## [Work instructions]
Among the entries below, please show each line that carries the word "html".
Start of Dataset
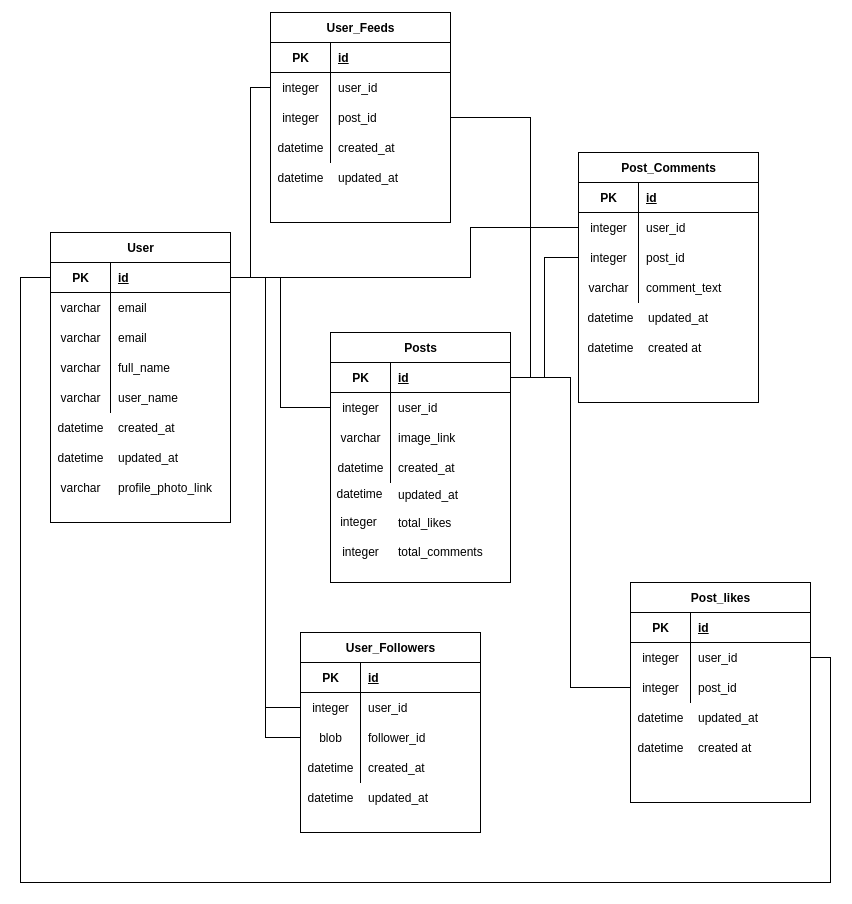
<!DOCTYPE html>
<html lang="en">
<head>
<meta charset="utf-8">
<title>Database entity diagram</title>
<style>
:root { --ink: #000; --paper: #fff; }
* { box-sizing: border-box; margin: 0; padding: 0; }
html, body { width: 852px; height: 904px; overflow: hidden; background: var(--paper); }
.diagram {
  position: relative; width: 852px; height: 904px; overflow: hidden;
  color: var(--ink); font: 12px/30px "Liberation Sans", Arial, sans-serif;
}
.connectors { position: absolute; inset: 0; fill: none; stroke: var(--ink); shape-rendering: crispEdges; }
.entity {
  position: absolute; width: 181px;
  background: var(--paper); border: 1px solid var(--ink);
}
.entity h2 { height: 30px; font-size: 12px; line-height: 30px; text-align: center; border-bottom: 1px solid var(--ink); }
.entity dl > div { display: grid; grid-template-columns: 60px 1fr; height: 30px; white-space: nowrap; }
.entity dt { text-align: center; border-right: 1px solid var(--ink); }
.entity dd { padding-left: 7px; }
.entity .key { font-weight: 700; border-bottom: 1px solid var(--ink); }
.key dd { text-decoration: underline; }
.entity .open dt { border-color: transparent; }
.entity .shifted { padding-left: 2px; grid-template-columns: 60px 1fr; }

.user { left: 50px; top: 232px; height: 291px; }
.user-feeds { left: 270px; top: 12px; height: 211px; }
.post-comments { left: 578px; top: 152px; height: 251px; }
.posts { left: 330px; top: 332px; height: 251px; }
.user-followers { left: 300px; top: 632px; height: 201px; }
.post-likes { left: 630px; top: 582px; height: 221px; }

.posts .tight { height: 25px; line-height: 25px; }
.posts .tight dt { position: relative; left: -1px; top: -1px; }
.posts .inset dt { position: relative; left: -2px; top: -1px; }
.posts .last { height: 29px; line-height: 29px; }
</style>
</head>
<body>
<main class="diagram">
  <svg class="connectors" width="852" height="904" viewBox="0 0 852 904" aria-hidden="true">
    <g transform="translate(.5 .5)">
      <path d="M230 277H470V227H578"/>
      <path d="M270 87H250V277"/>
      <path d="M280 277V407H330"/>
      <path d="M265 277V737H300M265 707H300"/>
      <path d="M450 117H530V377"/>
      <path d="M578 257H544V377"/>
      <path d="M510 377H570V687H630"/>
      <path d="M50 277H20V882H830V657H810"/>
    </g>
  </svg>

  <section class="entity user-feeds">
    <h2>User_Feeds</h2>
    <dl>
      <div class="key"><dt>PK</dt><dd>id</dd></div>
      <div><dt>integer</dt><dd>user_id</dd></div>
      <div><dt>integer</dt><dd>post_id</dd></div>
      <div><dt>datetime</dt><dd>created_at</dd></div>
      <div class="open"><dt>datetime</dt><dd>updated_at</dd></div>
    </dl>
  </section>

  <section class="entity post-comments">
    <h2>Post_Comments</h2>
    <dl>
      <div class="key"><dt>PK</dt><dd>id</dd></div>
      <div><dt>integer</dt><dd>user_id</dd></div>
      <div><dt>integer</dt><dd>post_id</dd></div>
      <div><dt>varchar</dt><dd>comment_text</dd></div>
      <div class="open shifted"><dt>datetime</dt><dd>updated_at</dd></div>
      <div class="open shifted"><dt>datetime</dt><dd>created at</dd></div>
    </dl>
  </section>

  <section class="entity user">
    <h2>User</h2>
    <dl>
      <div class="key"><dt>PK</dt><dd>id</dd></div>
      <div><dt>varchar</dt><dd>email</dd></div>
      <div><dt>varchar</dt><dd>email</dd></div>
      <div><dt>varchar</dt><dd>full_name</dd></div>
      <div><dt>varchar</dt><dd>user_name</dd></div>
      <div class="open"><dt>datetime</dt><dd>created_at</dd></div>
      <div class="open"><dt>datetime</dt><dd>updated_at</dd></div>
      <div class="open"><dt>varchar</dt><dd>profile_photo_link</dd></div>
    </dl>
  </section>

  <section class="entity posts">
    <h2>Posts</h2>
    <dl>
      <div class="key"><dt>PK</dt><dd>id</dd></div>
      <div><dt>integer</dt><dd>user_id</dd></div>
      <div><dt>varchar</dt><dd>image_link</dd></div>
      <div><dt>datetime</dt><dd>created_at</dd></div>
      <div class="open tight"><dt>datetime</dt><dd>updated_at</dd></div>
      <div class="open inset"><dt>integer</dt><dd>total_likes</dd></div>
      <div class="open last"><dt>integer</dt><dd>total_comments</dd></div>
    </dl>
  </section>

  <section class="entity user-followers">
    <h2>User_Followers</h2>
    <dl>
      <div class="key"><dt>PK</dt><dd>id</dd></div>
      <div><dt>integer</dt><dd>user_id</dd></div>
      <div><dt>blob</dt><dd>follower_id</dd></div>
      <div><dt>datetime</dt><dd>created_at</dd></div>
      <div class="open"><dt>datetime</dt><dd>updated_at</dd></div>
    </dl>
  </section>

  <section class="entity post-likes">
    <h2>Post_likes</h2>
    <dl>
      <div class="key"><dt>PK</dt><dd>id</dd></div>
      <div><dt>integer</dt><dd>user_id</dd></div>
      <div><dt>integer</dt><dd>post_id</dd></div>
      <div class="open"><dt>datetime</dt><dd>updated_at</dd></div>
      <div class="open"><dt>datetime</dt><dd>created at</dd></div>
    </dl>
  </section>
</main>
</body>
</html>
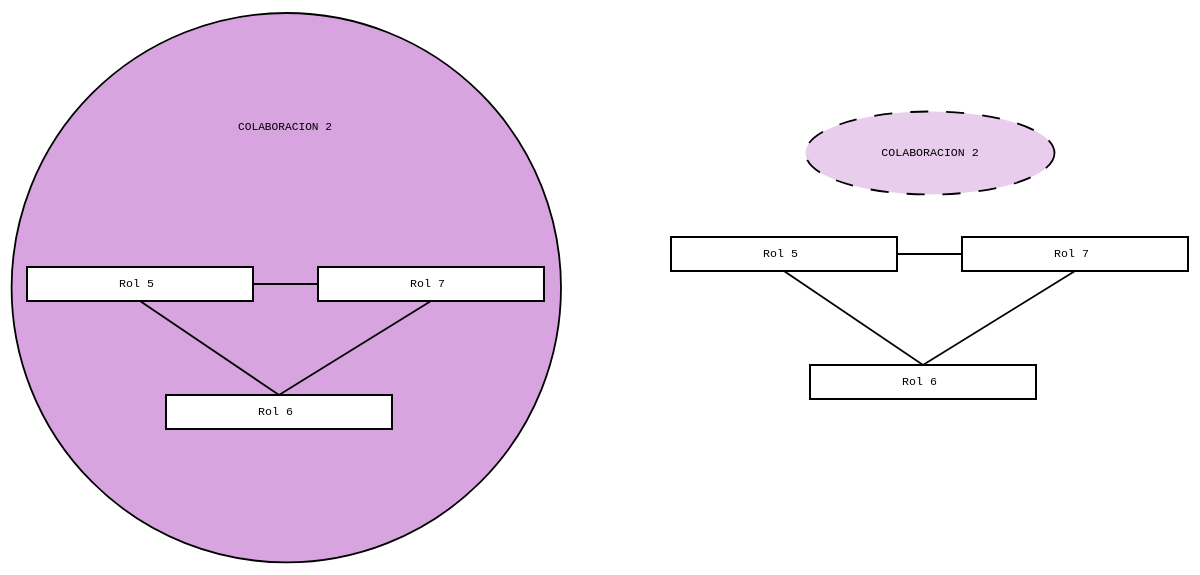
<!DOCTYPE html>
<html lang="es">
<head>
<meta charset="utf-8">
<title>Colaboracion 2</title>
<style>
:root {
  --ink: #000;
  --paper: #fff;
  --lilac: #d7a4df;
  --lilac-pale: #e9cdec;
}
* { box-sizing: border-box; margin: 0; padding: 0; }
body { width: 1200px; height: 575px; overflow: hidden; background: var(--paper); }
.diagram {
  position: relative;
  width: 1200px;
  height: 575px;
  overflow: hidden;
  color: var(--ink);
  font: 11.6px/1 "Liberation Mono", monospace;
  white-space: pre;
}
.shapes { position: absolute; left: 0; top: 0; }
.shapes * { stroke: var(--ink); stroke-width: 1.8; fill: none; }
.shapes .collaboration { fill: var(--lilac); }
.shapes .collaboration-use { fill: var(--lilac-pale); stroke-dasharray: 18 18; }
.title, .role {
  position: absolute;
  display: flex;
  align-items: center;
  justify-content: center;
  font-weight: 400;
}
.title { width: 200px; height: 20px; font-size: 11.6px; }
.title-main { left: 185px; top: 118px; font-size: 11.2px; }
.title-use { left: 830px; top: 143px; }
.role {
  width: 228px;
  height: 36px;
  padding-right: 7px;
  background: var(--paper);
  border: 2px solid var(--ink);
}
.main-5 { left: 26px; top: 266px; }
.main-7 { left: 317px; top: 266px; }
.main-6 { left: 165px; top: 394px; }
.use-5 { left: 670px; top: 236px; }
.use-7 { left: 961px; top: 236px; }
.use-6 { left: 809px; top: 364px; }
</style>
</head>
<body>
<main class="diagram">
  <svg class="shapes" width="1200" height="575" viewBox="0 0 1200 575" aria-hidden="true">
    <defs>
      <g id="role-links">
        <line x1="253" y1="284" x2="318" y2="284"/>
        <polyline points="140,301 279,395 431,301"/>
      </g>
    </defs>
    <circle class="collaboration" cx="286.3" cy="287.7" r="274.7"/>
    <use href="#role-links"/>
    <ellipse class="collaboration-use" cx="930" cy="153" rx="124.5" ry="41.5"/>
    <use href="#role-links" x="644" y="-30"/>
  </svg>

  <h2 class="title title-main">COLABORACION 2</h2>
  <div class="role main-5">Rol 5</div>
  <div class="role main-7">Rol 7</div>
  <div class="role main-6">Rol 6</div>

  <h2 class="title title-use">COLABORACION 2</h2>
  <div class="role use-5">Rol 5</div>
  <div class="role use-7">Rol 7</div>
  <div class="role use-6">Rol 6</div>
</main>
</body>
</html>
End of Dataset
## [Your solution]
<!DOCTYPE html>
<html lang="en">
html, body { width: 852px; height: 904px; overflow: hidden; background: var(--paper); }
</html>
<!DOCTYPE html>
<html lang="es">
</html>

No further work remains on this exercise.